▸ **Information shown**
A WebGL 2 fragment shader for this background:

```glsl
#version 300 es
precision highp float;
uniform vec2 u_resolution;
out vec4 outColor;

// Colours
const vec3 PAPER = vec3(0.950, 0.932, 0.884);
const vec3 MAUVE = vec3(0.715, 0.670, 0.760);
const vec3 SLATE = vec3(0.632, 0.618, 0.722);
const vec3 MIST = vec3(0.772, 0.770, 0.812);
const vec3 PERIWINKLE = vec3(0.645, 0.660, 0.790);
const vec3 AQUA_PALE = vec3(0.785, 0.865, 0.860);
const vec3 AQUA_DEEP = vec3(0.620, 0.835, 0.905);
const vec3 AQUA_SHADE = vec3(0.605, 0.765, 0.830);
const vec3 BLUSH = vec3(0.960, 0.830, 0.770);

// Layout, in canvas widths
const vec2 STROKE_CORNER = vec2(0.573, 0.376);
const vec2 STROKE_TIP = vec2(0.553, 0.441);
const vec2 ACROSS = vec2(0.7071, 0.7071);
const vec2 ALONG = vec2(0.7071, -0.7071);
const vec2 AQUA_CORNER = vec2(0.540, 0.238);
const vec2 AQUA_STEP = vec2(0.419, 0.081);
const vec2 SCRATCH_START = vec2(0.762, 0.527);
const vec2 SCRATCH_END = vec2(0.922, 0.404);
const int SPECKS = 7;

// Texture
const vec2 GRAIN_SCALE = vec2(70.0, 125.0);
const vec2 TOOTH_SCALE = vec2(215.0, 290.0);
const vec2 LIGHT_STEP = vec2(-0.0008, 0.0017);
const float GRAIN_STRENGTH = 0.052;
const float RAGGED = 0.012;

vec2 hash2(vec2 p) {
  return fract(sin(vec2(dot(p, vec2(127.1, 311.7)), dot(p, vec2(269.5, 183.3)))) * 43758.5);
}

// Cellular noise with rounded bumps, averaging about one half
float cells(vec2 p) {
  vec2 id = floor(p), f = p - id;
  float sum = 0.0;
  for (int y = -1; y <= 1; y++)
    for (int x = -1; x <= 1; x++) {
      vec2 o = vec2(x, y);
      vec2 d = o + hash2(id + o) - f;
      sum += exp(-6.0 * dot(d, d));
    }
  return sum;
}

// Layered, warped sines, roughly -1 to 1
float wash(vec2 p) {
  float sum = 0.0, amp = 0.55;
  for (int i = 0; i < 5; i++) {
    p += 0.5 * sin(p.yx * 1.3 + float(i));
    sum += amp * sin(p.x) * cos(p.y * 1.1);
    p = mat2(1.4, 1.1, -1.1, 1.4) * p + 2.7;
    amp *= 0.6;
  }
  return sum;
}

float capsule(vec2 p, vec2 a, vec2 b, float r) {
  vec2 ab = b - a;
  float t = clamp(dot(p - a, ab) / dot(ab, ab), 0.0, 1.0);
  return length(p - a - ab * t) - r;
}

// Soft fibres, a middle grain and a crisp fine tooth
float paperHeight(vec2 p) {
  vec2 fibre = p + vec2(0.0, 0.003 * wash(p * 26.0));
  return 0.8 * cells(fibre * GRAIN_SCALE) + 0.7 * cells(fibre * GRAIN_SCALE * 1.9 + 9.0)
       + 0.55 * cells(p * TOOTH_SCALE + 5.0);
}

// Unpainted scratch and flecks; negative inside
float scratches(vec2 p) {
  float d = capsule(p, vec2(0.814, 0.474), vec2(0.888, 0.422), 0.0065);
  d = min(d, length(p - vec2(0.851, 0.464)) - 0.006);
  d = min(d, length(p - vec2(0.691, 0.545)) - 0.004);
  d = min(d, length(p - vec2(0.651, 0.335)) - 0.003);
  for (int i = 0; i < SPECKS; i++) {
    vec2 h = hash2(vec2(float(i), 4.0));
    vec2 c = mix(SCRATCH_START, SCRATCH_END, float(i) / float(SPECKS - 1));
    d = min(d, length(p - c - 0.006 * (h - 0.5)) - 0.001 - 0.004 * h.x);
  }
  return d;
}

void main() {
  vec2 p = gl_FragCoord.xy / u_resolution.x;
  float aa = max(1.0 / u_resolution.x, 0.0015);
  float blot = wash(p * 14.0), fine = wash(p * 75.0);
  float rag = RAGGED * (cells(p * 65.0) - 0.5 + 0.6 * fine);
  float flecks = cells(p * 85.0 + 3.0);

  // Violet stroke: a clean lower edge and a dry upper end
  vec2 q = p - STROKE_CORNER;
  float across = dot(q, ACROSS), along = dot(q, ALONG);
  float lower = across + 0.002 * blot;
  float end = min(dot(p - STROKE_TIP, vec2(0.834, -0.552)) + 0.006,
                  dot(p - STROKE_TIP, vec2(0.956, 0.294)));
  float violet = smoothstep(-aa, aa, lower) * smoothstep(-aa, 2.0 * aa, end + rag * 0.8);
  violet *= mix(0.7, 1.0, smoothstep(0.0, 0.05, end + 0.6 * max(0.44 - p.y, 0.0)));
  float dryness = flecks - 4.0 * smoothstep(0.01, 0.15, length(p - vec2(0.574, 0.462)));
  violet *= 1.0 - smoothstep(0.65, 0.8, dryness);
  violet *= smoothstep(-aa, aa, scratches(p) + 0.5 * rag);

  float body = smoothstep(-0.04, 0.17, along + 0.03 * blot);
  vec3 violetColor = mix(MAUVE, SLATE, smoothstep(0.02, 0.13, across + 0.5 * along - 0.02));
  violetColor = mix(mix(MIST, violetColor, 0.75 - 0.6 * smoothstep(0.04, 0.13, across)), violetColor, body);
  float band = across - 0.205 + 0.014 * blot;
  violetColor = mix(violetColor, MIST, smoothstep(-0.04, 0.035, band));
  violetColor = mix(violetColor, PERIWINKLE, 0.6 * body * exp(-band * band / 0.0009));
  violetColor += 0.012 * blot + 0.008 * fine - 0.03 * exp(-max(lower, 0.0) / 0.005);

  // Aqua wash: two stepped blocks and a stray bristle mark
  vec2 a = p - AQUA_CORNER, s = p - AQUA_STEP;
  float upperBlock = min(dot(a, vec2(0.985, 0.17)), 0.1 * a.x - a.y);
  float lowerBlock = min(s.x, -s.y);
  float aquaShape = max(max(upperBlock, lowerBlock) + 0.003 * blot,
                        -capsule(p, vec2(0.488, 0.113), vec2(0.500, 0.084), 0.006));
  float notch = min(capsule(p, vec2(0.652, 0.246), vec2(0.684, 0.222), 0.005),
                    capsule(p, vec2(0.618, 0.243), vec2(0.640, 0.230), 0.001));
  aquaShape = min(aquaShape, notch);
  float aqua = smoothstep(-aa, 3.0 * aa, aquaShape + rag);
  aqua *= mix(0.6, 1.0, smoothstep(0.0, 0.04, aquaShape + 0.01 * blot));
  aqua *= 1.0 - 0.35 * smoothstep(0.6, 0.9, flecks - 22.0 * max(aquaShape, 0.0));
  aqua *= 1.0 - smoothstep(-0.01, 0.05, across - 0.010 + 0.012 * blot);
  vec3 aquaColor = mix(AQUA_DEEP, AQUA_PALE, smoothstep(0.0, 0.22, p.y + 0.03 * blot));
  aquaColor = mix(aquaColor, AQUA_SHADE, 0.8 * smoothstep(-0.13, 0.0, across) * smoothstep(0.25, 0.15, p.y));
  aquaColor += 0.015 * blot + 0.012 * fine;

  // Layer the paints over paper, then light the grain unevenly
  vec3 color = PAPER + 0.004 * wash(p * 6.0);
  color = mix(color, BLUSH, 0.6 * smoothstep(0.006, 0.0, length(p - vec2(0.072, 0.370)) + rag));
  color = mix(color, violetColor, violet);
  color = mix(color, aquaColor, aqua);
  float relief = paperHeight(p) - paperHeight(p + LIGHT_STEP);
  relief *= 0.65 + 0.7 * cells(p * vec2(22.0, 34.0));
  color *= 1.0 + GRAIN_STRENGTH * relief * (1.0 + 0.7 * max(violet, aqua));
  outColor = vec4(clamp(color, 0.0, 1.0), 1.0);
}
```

▸ **Problem to solve**
Your reply should be one number: how many lines in the listing hold the word "return".

▸ **Output of the task**
6